#### YOUR ASSIGNMENT:
Say how many of the lines below hold "leaf", writing the number and nothing more.
___ GIVEN DATA ___
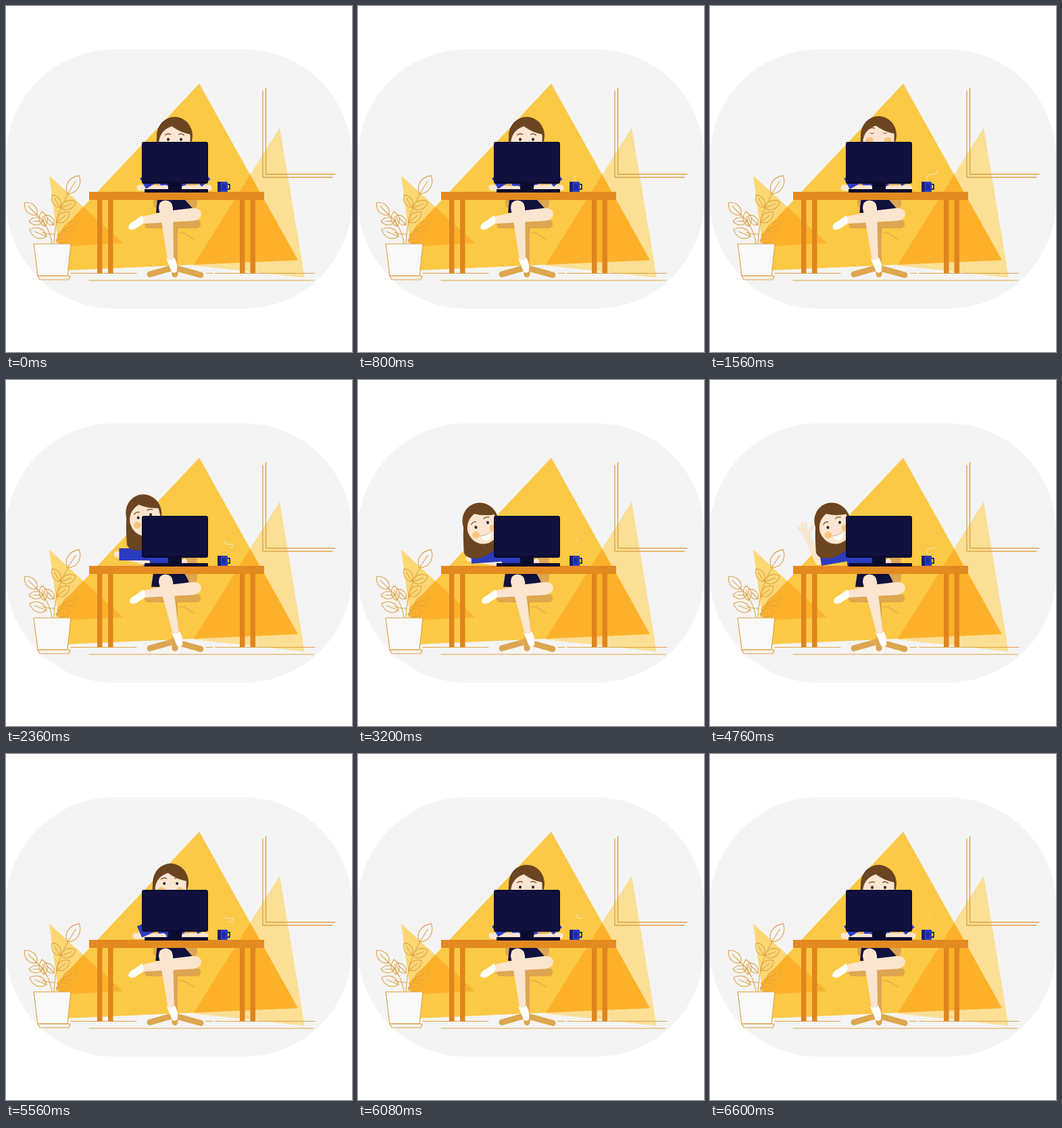
An HTML page with a canvas that plays this animation: 512x512 px, repeating every 6.64 s.

```html
<!DOCTYPE html>
<html>
<head>
<meta charset="utf-8">
<style>
html, body { margin: 0; width: 100%; height: 100%; overflow: hidden; background: #fff; }
canvas { display: block; width: 512px; height: 512px; }
</style>
</head>
<body>
<canvas id="stage" width="512" height="512"></canvas>
<script>
const ctx = document.getElementById('stage').getContext('2d');
const LOOP = 6640;
const SKIN = '#fbe5d0', HAIR = '#6b4420', BLUE = '#2c3cc0', NAVY = '#10113f',
      TAN = '#dda650', WOOD = '#e38a20', LINE = '#e0a347', YELLOW = '#fbc945';

function fill(d, color) { ctx.fillStyle = color; ctx.fill(new Path2D(d)); }

function line(d, color, width, cap = 'round') {
  ctx.strokeStyle = color;
  ctx.lineWidth = width;
  ctx.lineCap = cap;
  ctx.lineJoin = 'round';
  ctx.stroke(new Path2D(d));
}

function rect(x, y, w, h, color, r = 0) {
  ctx.fillStyle = color;
  ctx.beginPath();
  ctx.roundRect(x, y, w, h, r);
  ctx.fill();
}

function oval(x, y, rx, ry, color) {
  ctx.fillStyle = color;
  ctx.beginPath();
  ctx.ellipse(x, y, rx, ry, 0, 0, 7);
  ctx.fill();
}

function placed(x, y, angle, draw) {
  ctx.save();
  ctx.translate(x, y);
  ctx.rotate(angle * Math.PI / 180);
  draw();
  ctx.restore();
}

const clamp = v => Math.max(0, Math.min(1, v));
const smooth = v => v * v * (3 - 2 * v);
const mix = (a, b, k) => a + (b - a) * k;

// time, head x, head y, tilt, face shift, elbow x, y, hand x, y, lean
const SIT = [249.5, 197, 0, 0, 198, 269, 236, 270, 0];
const LOOK = [249.5, 196, 0, -8, 198, 269, 236, 270, 0.1];
const PEEK = [205, 202, -14, -1, 164, 258, 208, 270, 1];
const SMILE = [183, 214, -22, 0, 164, 264, 208, 271, 1];
const WAVE = [183, 214, -23, 0, 160, 269, 143, 229, 1];
const KEYS = [
  [0, SIT], [1250, SIT], [1500, LOOK], [1680, LOOK], [2280, PEEK], [2520, PEEK],
  [3000, SMILE], [3360, SMILE], [3660, WAVE], [4860, WAVE], [5080, SMILE],
  [5500, [243, 195, 0, -4, 191, 269, 232, 270, 0.1]], [5800, LOOK.map((v, i) => i == 3 ? -4 : v)],
  [6150, SIT], [LOOP, SIT]
];

function poseAt(t) {
  const i = KEYS.findIndex(k => k[0] > t);
  const [t0, a] = KEYS[i - 1], [t1, b] = KEYS[i];
  const k = smooth((t - t0) / (t1 - t0));
  return a.map((v, j) => mix(v, b[j], k));
}

function backdrop() {
  ctx.fillStyle = '#fff';
  ctx.fillRect(0, 0, 512, 512);
  rect(0, 64, 512, 384, '#f4f4f4', 160);
  const big = 'M286 115L432 376L92 391L75 339Z';
  const right = 'M405 180L442 402L277 384Z', left = 'M64 251L173 351L78 356Z';
  fill(right, '#fadf95');
  fill(left, '#fbd873');
  fill(big, YELLOW);
  ctx.save();
  ctx.clip(new Path2D(big));
  fill(right, '#fdb12b');
  fill(left, '#fdb12b');
  ctx.restore();
  line('M380 126V253.5H483M384.5 122V249H487', LINE, 1.4);
  line('M96 395.5H193M296 395.5H306M310 395.5H457M123 406H455', LINE, 1);
}

function leaf(x, y, angle, len) {
  placed(x, y, angle, () => {
    const w = len * 0.36;
    line(`M0 0C${len * 0.25} ${-w} ${len * 0.7} ${-w} ${len} 0C${len * 0.7} ${w} ${len * 0.25} ${w} 0 0M0 0H${len * 0.7}`, LINE, 1.1);
  });
}

function plant() {
  line('M71 352C72 325 78 298 93 277M68 352C66 336 58 318 44 308M75 352C78 338 84 332 92 328M72 338C62 338 58 337 54 335', LINE, 1.1);
  leaf(91, 278, -57, 32);
  leaf(46, 309, -136, 26);
  leaf(55, 318, 178, 21);
  leaf(60, 341, -158, 27);
  leaf(57, 326, -100, 22);
  leaf(71, 324, -133, 20);
  leaf(80, 298, -122, 22);
  leaf(81, 299, -22, 24);
  leaf(75, 320, -38, 24);
  leaf(84, 333, -30, 24);
  leaf(74, 347, -14, 22);
  const pot = 'M41 352H96L91 399H47Z', dish = 'M47 399.5H95L93 405H50Z';
  fill(pot, '#f9f9f9');
  line(pot, LINE, 1.2);
  line(dish, LINE, 1.2);
}

function chair() {
  rect(218, 258, 65, 42, TAN, 7);
  rect(246, 326, 8, 64, TAN);
  line('M213 397L248 387L288 398M250 388V397', TAN, 9);
  rect(205, 317, 83, 12, TAN, 5);
  line('M256 336C264 333 270 342 279 345', TAN, 1.2);
}

function legs(k) {
  const dx = 8 * k, s = 2 * k;
  fill(`M${222 - 7 * k} 306L${224 - 6 * k} 286H264L${276 - 5 * k} 299L246 307Z`, NAVY);
  fill(`M242 303L276 299Q289 299 289 308Q288 317 276 318L204 322L${200 + s} 312Z`, SKIN);
  fill(`M${201 + s} 310Q${205 + s} 315 ${203 + s} 322L${191 + s} 330Q${183 + s} 333 ${181 + s} 328Q${181 + s} 322 ${190 + s} 318Z`, '#fff');
  const a = 244 + dx;
  fill(`M226 299Q226 288 236 287.5Q246 288 247 299L${a + 4} 376H${a - 5}L${231 + 2 * k} 325Z`, SKIN);
  fill(`M${a - 7} 374Q${a} 378 ${a + 5} 372Q${a + 11} 383 ${a + 9} 392Q${a + 6} 397 ${a + 1} 393Z`, '#fff');
}

function hand(x, y, angle, open) {
  placed(x, y, angle, () => {
    oval(0, 0, 5 + open, 5 + 2 * open, SKIN);
    if (open < 0.05) return;
    for (const [fx, fy] of [[-10, -12], [-5, -17], [1, -18], [9, -11]])
      line(`M${fx * 0.25} 0L${fx * open} ${fy * open}`, SKIN, 4);
  });
}

function body(p, t) {
  const [hx, hy, tilt, shift, ex, ey, px, py, lean] = p;
  const typing = 1 - clamp(lean * 6);
  const tap = Math.sin(t / 55) * 1.2 * typing;
  rect(mix(228, 203, lean), 246, mix(38, 45, lean), 30, BLUE, 3);

  const re = mix(300, 264, clamp(lean * 1.4)), rs = mix(286, 262, lean);
  line(`M${re} 269L264 ${270 - tap}`, SKIN, 9);
  line(`M${rs} 250L${re - 4} 262`, BLUE, 17, 'butt');

  const raise = clamp((260 - py) / 30);
  const swing = raise * 9 * Math.sin((t - 4760) / 95);
  const wx = px + swing, wy = py + Math.abs(swing) * 0.12 + tap;
  const sx = mix(222, 234, lean), sy = mix(251, 258, lean) - 4 * raise;
  line(`M${ex} ${ey}L${wx} ${wy}`, SKIN, 9);
  hand(wx, wy, swing * 1.6 - 8, raise);
  line(`M${sx} ${sy}L${mix(sx, ex, mix(0.8, 0.95, lean))} ${mix(sy, ey, mix(0.65, 0.8, lean))}`, BLUE, 18, 'butt');
}

function head(p, t) {
  const [hx, hy, tilt, shift, , , , , lean] = p;
  placed(hx, hy, 0, () =>
    fill('M-26 -8C-28 10 -27 30 -26 42Q-22 51 -8 50Q8 49 22 34L24 -6Z', HAIR));
  placed(hx, hy, tilt, () => {
    oval(0, -5, 26.5, 28, HAIR);
    const smile = smooth(clamp((t - 2550) / 300)) * (1 - clamp((t - 5100) / 200));
    const cover = new Path2D('M-23 2Q-20 -14 -4 -19Q8 -10 23 -7V8C22 20 12 29 0 29S-22 20 -23 6Z');
    ctx.save();
    ctx.fillStyle = SKIN;
    ctx.fill(cover);
    ctx.clip(cover);
    ctx.translate(0, shift);
    oval(-13.5, 11, 5.5, 5, '#f8c37f');
    oval(13.5, 11, 5.5, 5, '#f8c37f');
    line('M-14 -6Q-10 -9 -6 -7M6 -7Q10 -9 14 -6', HAIR, 1.2);
    if (t > 1480 && t < 1640) line('M-12 0Q-9.500 2 -7 0M7 0Q9.500 2 12 0', '#6b4f40', 1);
    else for (const x of [-9.5, 9.5]) oval(x, 0.500, 2, 2.2, '#2b2630');
    if (smile > 0.02) {
      fill(`M-8 15Q0 18 8 15Q6 ${15 + 10 * smile} 0 ${15 + 10 * smile}Q-6 ${15 + 10 * smile} -8 15Z`, '#fff');
      line('M-8 15Q0 18 8 15', '#d99a78', 0.8);
    } else line('M-4 18Q0 20 4 18', '#c98a68', 1);
    ctx.restore();
  });
}

function desk() {
  for (const x of [135, 151, 346, 361.5]) rect(x, 286, 7.5, 109.5, '#e1841d');
  rect(123, 275, 259, 12, WOOD);
}

function computer() {
  rect(240, 260, 20, 13, '#0a0b2c');
  rect(205, 271, 94, 5, '#0a0b2c', 1);
  rect(201, 201, 98, 62, '#0a0b2f', 3);
  rect(203, 203, 94, 57, NAVY, 1);
}

function mug(t) {
  line('M327 264H331V271H327', '#1c2380', 1.8);
  rect(313, 260, 15, 15, BLUE, 1);
  rect(313, 260, 5, 15, '#1a2080', 1);
  rect(320, 263, 5, 9, '#1f2a98');
  const k = t % (LOOP / 2) / (LOOP / 2), len = 40;
  const front = len * clamp((k - 0.12) / 0.6), tail = len * clamp((k - 0.48) / 0.54);
  if (front <= tail) return;
  ctx.save();
  ctx.setLineDash([0, tail, front - tail, 200]);
  line('M321 257C319 249 325 250 330 249C337 248 338 243 331 243C324 244 322 240 326 236', '#f6dfae', 1.3, 'butt');
  ctx.restore();
}

function frame(now) {
  const t = Math.floor(now % LOOP / 40) * 40;
  const pose = poseAt(t);
  backdrop();
  plant();
  chair();
  legs(pose[8]);
  desk();
  body(pose, t);
  head(pose, t);
  computer();
  mug(t);
  requestAnimationFrame(frame);
}

const start = performance.now();
frame(0);
function tick() { return performance.now() - start; }
</script>
</body>
</html>
```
___
#### OUTPUT FOR THIS TASK:
12